Welcome to the Nishma Insight Discussion Forum blog.

The NISHMA INSIGHT is our popular dvar Torah, distributed almost every week by e-mail, that touches upon an important concept in the Parsha, theme in a holiday or event in contemporary society.

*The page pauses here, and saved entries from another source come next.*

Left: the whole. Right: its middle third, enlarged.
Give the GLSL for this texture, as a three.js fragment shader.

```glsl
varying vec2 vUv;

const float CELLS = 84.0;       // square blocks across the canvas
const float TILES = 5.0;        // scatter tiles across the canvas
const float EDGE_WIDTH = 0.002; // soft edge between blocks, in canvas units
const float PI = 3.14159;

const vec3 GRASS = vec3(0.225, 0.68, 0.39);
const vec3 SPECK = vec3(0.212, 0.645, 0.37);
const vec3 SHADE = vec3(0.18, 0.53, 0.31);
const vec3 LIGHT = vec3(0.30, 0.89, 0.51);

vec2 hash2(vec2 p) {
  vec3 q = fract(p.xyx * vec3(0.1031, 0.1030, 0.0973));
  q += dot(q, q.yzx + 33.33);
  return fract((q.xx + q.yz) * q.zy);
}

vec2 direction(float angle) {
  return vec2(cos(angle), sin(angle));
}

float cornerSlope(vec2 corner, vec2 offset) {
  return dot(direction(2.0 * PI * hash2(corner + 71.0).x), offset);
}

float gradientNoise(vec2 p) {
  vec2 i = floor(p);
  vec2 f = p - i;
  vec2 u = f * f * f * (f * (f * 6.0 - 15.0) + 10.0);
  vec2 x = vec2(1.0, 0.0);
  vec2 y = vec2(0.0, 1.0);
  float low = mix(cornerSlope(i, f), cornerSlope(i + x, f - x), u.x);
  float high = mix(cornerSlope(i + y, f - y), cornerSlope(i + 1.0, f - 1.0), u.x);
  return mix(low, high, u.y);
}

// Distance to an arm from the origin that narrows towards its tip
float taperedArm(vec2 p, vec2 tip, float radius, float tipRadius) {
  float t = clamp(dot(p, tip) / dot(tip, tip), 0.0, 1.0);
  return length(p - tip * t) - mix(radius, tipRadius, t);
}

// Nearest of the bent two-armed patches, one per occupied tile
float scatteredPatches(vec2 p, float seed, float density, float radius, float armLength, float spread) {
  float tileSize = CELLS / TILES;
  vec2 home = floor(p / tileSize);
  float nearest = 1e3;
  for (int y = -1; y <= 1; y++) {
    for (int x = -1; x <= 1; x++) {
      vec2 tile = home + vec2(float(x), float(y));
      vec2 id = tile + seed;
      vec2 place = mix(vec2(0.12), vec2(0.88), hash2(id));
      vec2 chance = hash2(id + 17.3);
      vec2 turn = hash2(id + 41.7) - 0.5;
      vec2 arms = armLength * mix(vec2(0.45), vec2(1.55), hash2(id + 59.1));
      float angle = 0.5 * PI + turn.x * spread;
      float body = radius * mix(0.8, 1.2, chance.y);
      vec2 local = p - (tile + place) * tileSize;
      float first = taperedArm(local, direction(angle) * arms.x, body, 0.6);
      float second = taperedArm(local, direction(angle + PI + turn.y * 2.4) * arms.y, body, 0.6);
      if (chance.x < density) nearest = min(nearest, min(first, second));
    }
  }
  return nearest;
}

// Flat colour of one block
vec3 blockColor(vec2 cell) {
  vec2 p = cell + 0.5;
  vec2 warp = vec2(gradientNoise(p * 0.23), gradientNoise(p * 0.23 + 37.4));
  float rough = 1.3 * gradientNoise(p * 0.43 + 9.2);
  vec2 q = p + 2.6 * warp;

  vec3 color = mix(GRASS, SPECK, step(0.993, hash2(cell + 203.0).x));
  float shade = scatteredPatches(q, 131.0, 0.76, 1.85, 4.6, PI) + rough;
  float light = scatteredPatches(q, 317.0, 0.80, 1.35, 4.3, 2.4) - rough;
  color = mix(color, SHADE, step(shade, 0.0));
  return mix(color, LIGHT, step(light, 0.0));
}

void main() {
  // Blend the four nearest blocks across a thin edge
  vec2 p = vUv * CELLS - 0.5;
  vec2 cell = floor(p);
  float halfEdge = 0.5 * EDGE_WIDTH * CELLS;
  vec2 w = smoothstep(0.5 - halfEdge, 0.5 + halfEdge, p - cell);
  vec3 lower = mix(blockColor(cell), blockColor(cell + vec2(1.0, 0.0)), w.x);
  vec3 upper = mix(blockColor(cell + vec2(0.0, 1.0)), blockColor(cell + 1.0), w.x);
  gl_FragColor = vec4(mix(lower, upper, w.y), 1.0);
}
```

Often, readers respond, via e-mail, with comments that initiate a further dialogue. Through this Discussion Forum, we now wish to open this dialogue to others. If you have a comment on the INSIGHT, we invite you place to your comments here; then we invite everyone to join the discussion.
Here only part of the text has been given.